Problem description.
Every line of the records below that holds the word "cells" belongs in the answer.

(Stored data)
***

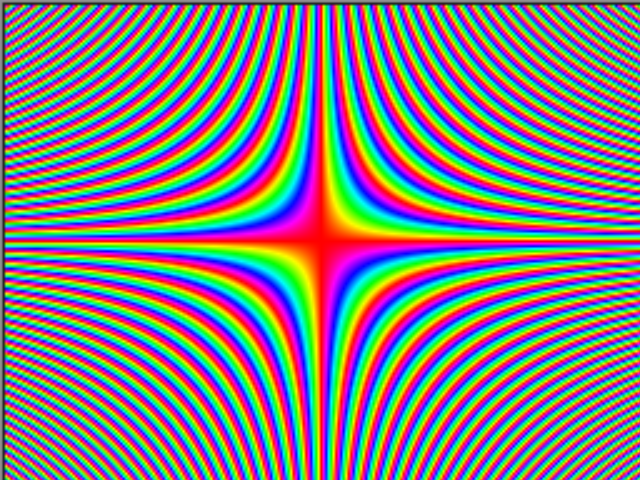
A Shadertoy shader for this background:

```glsl
// Rainbow hyperbolas: hue follows the product x * y on a fine grid of cells, with a bevelled rim.

const vec2  GRID        = vec2(256.0, 192.0); // cells across and down the canvas
const vec2  CENTER_CELL = vec2(128.0, 96.0);  // red axes, counted from the top left
const float HUE_PERIOD  = 512.0;              // product of offsets for one turn of hue
const vec3  RIM_GREY    = vec3(0.56);         // outermost row and column
const vec3  RIM_DARK    = vec3(0.12);         // next row and column

// Fully saturated colour wheel, one turn per unit.
vec3 hueColor(float hue) {
    vec3 wheel = abs(fract(hue + vec3(0.0, 2.0, 1.0) / 3.0) * 6.0 - 3.0);
    return clamp(wheel - 1.0, 0.0, 1.0);
}

// Colour of one cell, counted from the top left.
vec3 cellColor(vec2 cell) {
    float rim = min(cell.x, cell.y);
    if (rim < 0.5) return RIM_GREY;
    if (rim < 1.5) return RIM_DARK;

    // The sign is flipped because rows count downward.
    vec2 offset = cell - CENTER_CELL;
    return hueColor(-offset.x * offset.y / HUE_PERIOD);
}

void mainImage(out vec4 fragColor, in vec2 fragCoord) {
    vec2 uv = fragCoord / iResolution.xy;

    // Blend the four nearest cells to soften their edges.
    vec2 place = vec2(uv.x, 1.0 - uv.y) * GRID - 0.5;
    vec2 cell = floor(place);
    vec2 blend = place - cell;
    vec3 upper = mix(cellColor(cell), cellColor(cell + vec2(1.0, 0.0)), blend.x);
    vec3 lower = mix(cellColor(cell + vec2(0.0, 1.0)), cellColor(cell + 1.0), blend.x);

    fragColor = vec4(mix(upper, lower, blend.y), 1.0);
}
```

***

Task output.
// Rainbow hyperbolas: hue follows the product x * y on a fine grid of cells, with a bevelled rim.
const vec2  GRID        = vec2(256.0, 192.0); // cells across and down the canvas
    // Blend the four nearest cells to soften their edges.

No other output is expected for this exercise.